That is, the do operator acts as if the code from navigation.pl were incorporated into the current program, although in its own scope block so that lexicals (my variables) and most directives (such as use strict) from the included file don't leak into the main program.

Now the Skipper can safely update and maintain only one copy of the common subroutines, without having to copy and recopy all the fixes and extensions into the many separate navigation programs he is creating and using. See Figure 2-1 for an illustration.

Figure 2-1. The navigation.pl file being used by the other navigation programs
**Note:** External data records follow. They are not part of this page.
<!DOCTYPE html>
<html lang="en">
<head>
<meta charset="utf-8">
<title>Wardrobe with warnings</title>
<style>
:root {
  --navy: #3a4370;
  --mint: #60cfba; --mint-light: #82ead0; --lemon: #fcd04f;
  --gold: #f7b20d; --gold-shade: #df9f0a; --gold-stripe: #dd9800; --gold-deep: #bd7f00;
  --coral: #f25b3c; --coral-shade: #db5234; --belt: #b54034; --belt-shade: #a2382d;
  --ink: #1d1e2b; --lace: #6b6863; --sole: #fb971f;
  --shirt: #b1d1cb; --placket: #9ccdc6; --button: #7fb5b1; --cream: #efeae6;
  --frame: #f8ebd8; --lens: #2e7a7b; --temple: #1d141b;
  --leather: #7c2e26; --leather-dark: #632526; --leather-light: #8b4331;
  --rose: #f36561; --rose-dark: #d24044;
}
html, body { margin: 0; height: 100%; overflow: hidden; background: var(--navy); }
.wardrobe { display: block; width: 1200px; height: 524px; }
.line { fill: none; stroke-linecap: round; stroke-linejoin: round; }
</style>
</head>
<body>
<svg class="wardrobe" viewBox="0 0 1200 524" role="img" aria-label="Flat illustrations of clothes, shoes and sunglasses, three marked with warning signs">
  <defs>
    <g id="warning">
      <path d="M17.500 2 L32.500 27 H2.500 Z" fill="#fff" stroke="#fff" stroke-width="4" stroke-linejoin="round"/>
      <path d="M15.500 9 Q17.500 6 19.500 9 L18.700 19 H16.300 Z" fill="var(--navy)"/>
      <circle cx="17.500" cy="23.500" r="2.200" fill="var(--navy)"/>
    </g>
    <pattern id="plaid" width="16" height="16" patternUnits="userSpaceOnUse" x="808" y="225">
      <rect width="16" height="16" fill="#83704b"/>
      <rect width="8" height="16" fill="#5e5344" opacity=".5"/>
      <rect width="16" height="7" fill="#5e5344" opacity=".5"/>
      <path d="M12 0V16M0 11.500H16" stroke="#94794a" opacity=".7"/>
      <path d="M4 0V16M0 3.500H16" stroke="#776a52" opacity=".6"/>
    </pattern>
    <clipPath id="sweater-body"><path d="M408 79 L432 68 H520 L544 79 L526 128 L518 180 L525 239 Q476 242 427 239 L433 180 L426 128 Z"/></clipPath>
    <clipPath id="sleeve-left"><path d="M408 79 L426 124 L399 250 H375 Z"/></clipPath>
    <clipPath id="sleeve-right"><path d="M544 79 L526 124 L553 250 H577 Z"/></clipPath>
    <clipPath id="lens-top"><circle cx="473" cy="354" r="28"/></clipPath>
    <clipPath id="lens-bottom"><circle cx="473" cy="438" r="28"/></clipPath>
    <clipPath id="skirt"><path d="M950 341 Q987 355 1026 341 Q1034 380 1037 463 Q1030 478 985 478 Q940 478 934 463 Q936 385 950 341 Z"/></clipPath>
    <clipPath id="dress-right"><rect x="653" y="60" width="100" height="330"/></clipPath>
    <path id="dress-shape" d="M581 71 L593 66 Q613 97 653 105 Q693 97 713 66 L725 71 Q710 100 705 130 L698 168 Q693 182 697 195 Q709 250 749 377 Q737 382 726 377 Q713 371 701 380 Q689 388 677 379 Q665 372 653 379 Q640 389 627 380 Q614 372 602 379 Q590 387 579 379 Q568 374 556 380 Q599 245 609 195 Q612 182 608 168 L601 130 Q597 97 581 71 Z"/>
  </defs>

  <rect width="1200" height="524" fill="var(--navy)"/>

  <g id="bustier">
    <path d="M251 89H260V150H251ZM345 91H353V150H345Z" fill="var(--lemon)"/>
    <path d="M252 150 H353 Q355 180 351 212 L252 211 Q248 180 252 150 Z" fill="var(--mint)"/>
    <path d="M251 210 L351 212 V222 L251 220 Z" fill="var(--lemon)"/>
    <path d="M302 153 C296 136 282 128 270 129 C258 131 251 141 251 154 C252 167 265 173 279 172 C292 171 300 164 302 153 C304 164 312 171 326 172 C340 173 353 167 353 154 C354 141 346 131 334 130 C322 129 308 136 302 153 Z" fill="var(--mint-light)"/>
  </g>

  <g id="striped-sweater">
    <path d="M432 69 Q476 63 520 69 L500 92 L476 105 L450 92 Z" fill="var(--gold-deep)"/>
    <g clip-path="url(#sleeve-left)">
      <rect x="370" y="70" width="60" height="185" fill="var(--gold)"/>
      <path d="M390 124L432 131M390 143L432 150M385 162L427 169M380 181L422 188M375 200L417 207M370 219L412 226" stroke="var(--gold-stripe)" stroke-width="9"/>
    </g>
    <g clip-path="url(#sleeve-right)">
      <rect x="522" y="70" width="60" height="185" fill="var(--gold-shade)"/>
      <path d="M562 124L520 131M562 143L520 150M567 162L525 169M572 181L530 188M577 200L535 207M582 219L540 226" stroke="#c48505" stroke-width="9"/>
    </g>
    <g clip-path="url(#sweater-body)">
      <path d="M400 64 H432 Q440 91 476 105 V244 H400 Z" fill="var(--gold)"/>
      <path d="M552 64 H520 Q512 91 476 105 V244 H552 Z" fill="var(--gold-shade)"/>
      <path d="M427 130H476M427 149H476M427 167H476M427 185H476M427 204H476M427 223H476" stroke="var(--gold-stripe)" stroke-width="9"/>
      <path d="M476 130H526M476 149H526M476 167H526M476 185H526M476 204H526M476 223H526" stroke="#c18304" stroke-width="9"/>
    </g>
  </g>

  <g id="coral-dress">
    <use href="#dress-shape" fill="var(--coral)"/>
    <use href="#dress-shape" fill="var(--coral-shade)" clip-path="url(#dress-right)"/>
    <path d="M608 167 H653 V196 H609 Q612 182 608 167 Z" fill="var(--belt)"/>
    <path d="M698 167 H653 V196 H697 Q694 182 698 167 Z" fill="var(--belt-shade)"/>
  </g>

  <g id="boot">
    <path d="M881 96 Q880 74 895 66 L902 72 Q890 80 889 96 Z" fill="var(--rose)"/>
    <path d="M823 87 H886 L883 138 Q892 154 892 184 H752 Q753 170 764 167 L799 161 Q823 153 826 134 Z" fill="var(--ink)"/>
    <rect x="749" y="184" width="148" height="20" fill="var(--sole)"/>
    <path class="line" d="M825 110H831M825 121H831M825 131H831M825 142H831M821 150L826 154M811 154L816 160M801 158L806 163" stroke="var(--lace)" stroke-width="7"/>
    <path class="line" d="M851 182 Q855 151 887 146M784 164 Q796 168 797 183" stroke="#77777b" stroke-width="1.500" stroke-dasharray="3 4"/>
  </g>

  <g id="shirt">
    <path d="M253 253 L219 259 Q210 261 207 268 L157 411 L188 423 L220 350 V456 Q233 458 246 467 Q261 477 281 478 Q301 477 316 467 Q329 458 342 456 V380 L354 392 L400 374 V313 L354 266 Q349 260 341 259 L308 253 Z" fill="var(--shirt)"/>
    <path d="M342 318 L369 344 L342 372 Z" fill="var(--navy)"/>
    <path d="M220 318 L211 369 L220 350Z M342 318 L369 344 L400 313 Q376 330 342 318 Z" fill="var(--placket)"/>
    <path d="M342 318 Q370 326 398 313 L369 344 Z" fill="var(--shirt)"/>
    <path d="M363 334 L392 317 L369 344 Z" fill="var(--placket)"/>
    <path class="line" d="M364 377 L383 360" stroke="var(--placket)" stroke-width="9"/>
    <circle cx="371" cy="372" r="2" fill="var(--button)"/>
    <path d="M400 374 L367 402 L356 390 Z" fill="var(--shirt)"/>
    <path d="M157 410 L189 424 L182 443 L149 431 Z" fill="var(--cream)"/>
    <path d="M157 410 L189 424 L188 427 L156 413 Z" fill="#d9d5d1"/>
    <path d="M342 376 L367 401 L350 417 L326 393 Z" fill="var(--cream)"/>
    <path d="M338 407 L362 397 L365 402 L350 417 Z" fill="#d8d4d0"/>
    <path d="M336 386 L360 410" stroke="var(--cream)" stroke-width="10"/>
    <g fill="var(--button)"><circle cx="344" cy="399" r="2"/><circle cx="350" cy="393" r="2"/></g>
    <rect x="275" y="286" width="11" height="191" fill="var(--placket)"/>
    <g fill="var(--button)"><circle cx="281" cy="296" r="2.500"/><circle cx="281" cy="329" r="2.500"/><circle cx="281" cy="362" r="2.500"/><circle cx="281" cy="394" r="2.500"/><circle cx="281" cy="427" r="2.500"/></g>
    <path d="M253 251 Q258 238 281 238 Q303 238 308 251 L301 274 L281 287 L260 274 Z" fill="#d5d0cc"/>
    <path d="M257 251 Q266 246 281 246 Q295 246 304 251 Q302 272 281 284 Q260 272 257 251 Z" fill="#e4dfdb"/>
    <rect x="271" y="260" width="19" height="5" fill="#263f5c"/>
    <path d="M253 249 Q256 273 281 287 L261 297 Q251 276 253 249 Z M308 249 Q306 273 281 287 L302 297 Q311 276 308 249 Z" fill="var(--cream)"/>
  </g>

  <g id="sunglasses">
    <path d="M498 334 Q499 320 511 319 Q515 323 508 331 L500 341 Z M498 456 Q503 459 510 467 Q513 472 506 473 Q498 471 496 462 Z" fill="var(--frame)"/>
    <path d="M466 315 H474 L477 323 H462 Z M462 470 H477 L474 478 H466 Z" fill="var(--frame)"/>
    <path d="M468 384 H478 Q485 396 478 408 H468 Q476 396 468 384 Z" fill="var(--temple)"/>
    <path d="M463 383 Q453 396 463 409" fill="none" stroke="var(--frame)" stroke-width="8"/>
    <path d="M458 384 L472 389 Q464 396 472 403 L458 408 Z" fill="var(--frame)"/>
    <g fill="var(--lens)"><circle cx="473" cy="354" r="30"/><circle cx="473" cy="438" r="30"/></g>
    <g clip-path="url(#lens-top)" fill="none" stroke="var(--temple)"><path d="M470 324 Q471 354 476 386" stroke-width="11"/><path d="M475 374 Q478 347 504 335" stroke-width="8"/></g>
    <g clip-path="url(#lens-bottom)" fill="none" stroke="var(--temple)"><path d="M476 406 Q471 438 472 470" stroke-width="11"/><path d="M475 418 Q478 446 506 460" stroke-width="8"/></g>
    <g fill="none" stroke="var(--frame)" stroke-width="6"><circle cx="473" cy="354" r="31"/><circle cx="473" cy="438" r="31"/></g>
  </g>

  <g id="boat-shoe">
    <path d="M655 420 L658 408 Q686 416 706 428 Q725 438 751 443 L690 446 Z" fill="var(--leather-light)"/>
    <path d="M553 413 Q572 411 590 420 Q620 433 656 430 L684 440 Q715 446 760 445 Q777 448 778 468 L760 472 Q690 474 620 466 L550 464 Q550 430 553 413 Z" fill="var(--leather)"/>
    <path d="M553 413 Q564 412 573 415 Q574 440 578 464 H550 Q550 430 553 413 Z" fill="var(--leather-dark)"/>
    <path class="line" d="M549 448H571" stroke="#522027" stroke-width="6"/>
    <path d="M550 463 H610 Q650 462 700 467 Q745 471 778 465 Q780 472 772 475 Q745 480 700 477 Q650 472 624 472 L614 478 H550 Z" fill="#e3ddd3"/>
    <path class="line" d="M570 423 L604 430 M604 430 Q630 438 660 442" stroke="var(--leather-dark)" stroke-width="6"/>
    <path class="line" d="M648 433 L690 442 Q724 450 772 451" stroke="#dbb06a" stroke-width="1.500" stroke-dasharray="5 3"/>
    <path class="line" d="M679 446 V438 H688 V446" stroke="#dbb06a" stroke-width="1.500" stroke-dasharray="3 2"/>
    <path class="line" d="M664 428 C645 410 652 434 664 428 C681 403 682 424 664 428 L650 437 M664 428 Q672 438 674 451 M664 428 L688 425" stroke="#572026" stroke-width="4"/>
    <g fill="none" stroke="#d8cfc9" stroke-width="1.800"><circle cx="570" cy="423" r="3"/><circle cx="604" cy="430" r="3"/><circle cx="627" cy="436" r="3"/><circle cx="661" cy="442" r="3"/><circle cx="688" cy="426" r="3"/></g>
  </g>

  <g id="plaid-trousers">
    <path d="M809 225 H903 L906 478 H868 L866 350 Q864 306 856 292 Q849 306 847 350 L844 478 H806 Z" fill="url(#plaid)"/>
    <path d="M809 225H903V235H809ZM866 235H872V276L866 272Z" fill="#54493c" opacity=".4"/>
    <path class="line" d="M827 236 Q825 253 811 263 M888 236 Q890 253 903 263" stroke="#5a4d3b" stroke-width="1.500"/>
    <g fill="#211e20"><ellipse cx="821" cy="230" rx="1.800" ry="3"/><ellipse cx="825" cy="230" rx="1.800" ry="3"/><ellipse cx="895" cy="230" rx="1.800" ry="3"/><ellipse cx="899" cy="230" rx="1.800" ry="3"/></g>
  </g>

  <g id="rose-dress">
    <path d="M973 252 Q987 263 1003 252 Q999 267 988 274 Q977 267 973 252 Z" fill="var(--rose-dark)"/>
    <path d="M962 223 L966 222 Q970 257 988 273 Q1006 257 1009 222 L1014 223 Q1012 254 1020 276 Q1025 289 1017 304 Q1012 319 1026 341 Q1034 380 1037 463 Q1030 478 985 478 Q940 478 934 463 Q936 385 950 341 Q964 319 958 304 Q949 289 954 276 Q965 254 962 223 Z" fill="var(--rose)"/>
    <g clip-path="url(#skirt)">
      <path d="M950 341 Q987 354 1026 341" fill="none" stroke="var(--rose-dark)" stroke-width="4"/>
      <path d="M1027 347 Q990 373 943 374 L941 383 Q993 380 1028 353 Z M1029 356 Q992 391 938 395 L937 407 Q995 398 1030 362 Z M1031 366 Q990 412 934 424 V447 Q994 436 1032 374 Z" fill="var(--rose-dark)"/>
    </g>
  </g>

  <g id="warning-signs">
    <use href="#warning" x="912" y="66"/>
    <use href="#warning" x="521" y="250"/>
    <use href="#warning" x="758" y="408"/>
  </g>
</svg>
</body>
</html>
Of course, this requires a bit of discipline because breaking the expected interface of a given subroutine will now break many programs instead of just one.[3] Careful thought will need to be given as to how to design and write reusable components and modular design. We'll presume The Skipper has had some experience at that.

[3] In later chapters, you'll see how to set up tests to be used while maintaining reused code.

Another advantage to placing some of the code into a separate file is that other programmers can reuse the Skipper's routines and vice versa. For example, suppose the Skipper's sidekick (we'll call him "Gilligan") writes a routine to drop_anchor( ) and places it in the file drop_anchor.pl.[4]

[4] The .pl here stands for "perl library," the common extension used for included Perl code. It is unfortunate that some non-Unix Perl vendors also use to use the same extension for the top-level Perl programs, because you then can't tell whether something is a program or a library. If you have a choice, the experts recommend ending your program filenames with .plx ("Perl executable"), or better yet, with no extension at all unless your system requires one.

Then, the Skipper can use the code with:

do "drop_anchor.pl";
die $@ if $@;
drop_anchor(  ) if at_dock(  ) or in_port(  );

Thus, the code is brought into separate files to permit easy maintenance and interprogrammer cooperation.

While the code brought in from a .pl file can have direct executable statements, it's much more common to simply define subroutines that can be called by the code containing the do.

Going back to that drop_anchor.pl library for a second, imagine what would happen if the Skipper wrote a program that needed to "drop anchor" as well as navigate:

do "drop_anchor.pl";
die $@ if $@;
do "navigate.pl";
die $@ if $@;
drop_anchor(  ) if at_dock(  );

That works fine and dandy. The subroutines defined in both libraries are available to this program.